A number of figs trees follow a fracture line and as our knowledge of the fig wasp and fig cycle increases it appears that once the blind and wingless males gnaw through the tough outer skin the release of a certain amount of carbon dioxide gas from the holes seems to be the signal for the fruit to ripen. The male fig wasps, find the nearby females, mate and die – not much of a life!
A few of the other fig trees following the fissure are Ficus glumosa, the rock splitter and Ficus ingens, one particular tree of the species caused much anguish to the City Presbyterian Church staff as visiting birds and bats splattered the neatly white¬washed walls with the after effects of their feeding. One of the planted figs is Ficus bussei which is generally a Zambezi valley type, can grow to tremendous proportions, such as those at Rifa and apparently there is an enormous one in Chewore.
For a final TWEAK at our members, the confetti bush Maytenus senegalensis has a name change, it is now Gymnosporia senegalensis, sorry for that!

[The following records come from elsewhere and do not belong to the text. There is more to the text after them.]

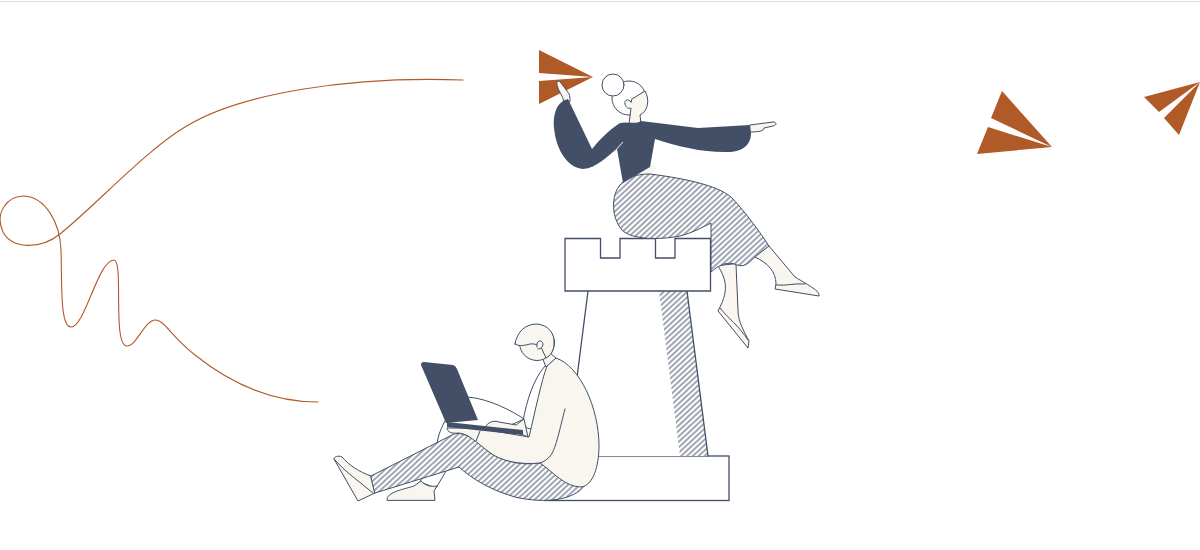
<!DOCTYPE html>
<html lang="fr">
<head>
<meta charset="utf-8">
<title>Illustration : tour et avions en papier</title>
<style>
:root {
  --paper: #ffffff;
  --navy: #434e67;
  --rust: #b05a28;
  --cream: #f8f6ee;
  --rule: #dedede;
}
html, body { margin: 0; background: var(--paper); overflow: hidden; }
.hero { display: block; width: 1200px; height: 550px; }
.line { fill: none; stroke: var(--navy); stroke-width: 1; stroke-linejoin: round; stroke-linecap: round; }
.cream { fill: var(--cream); }
.white { fill: var(--paper); }
.navy { fill: var(--navy); }
.tower { stroke-width: 1.3; stroke-linejoin: miter; }
.hatched { fill: url(#hatch); }
.plane { fill: var(--rust); }
.trail { fill: none; stroke: var(--rust); stroke-width: 1.1; stroke-linecap: round; }
.top-rule { stroke: var(--rule); stroke-width: 1; }
</style>
</head>
<body>
<svg class="hero" viewBox="0 0 1200 550" role="img" aria-label="Une femme assise sur une tour lance des avions en papier, un homme travaille sur un ordinateur portable à son pied">
  <defs>
    <pattern id="hatch" width="4" height="4" patternUnits="userSpaceOnUse" patternTransform="rotate(47)">
      <rect width="4" height="4" fill="#fff"/>
      <line x1="2" y1="0" x2="2" y2="4" stroke="#434e67" stroke-width="1"/>
    </pattern>
  </defs>

  <line class="top-rule" x1="0" y1="1.5" x2="1200" y2="1.5"/>

  <path class="trail" d="M463 80C350 76 240 93 185 127C145 151 95 206 60 234C40 250 12 249 3 232C-6 212 8 196 24 196C45 197 60 222 61 250C62 285 60 327 71 327C85 327 98 260 114 260C124 260 112 346 127 346C137 346 145 319 156 320C165 321 170 335 195 355C230 383 270 402 318 402"/>

  <g class="plane" id="flying-planes">
    <polygon points="1002,91 1052,147 991,118"/>
    <polygon points="988,127 1052,147 977,154"/>
    <polygon points="1200,82 1144,97 1159,112"/>
    <polygon points="1200,82 1164,118 1179,135"/>
  </g>

  <g id="tower">
    <rect class="line white tower" x="545" y="456" width="184" height="44.5"/>
    <polygon class="white" points="588,291 687,291 708,456 567,456"/>
    <polygon class="hatched" points="659,291 687,291 708,456 680,456"/>
    <path class="line tower" d="M588 291L567 456M687 291L708 456"/>
    <path class="line white tower" d="M565 238.500H600.500V258H620V238.500H655.500V258H675V238.500H710.500V291H565Z"/>
  </g>

  <g id="woman">
    <g class="plane">
      <polygon points="539,50 593,77 539,73"/>
      <polygon points="539,81 593,77 539,104"/>
    </g>
    <path class="line cream" d="M564 102C563 95 558 91 557 85C556 81 559 80 561 83L567 91C570 94 570 97 570 101Z"/>
    <path class="line cream" d="M718 266C727 280 728 291 720 307L718 311L748 348L749 341C744 331 738 322 738 310L736 264Z"/>
    <path class="line" d="M720 308C728 318 739 326 748 340"/>
    <path class="line cream" d="M755 257C768 263 776 272 776 284L775 289L819 296C820 291 810 286 795 277L769 246Z"/>
    <path class="line" d="M776 285C787 286 795 283 805 284"/>
    <path class="cream" d="M623 182L651 165L658 167L649 176Z"/>
    <path class="line hatched" d="M623 182C611 191 610 216 622 230C632 240 660 240 680 236C692 233 703 227 711 223V272C722 262 731 262 737 265C746 268 750 261 756 256L769 246C760 232 745 212 733 199C722 187 690 179 650 174C637 174 628 177 623 182Z"/>
    <path class="line cream" d="M750 125L773 122C777 122 777 125 773 126L764 128C764 131 759 132 750 132Z"/>
    <circle class="line white" cx="629" cy="98" r="17"/>
    <circle class="line white" cx="613" cy="85" r="11"/>
    <path class="line cream" d="M631 102C628 98 624 100 625 104C626 108 629 109 631 108L629 124H641L640 115C648 111 650 100 645 91L632 99Z"/>
    <path class="navy" d="M568 99C556 102 553 115 554 128C556 150 568 168 583 169C597 168 607 156 617 149L623 183L650 167L655 139C680 147 705 153 730 152C745 151 751 143 751 133L750 125L698 128L641 121C635 125 627 121 620 123C607 131 598 142 592 149Z"/>
    <path d="M614 152L623 142" fill="none" stroke="#f8f6ee"/>
  </g>

  <g id="man">
    <path class="line white" d="M446 419C441 428 438 436 437 444L420 482L436 488L449 466L478 440L524 419C512 411 490 399 468 397Z"/>
    <path class="line cream" d="M387 500C386 492 405 489 414 486L421 481C426 486 431 487 437 486L434 491L435 500Z"/>
    <path class="line cream" d="M371 476C359 472 349 465 342 457C338 455 334 457 334 459L358 501L375 493Z"/>
    <path class="line" d="M334 459C345 472 360 482 373 493"/>
    <path class="line hatched" d="M371 476L454 434C466 431 480 443 490 453C510 464 525 465 540 463C555 470 570 487 584 486C574 500 545 504 515 497C490 490 471 478 459 467L375 493Z"/>
    <path class="line white" d="M545 366C533 380 527 400 523 421C526 434 539 430 544 416L550 365Z"/>
    <path class="line cream" d="M556 358C580 366 599 408 599 446C599 466 593 486 581 487C565 487 553 472 540 463C520 465 500 461 489 452C477 443 468 433 458 433C452 434 447 432 447 428H476L529 437C536 408 541 382 547 366Z"/>
    <path class="line" d="M565 409C560 428 556 448 551 455C548 459 544 462 540 463M476 441L480 431"/>
    <path class="line cream" d="M485 428C487 422 494 420 499 422L516 425L524 419L528 437L517 432Z"/>
    <path class="navy" d="M424 362L453 365Q456 366 457 369L478 420L446 423L421 365Q421 362 424 362Z"/>
    <path class="navy" d="M447 422L523 430V435L447 427Z"/>
    <path class="line cream" d="M542 357L546 367L556 358L549 352Z"/>
    <circle class="line cream" cx="537" cy="343" r="17.500"/>
    <path class="line cream" d="M515 344C517 331 526 324 537 324C548 325 555 333 554 344C554 351 550 356 546 358L541 347C543 341 537 339 537 345C530 341 523 349 515 344Z"/>
    <path class="line cream" d="M537 347C536 340 542 339 543 344C543 347 541 349 538 349"/>
  </g>
</svg>
</body>
</html>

We had intended to have another look at Koi and water lilies but with the hot sticky afternoon most members slunk into the deep shade – the group under the Mango trees sharing accommodation with the mosquitoes. Once again our most grateful thanks to John and Lillian for a most enjoyable day and to Phil for leading an excellent walk. It was especially pleasing to have so many Aloe Society members joining us.
ANDY MACNAUGHTAN CHAIRMAN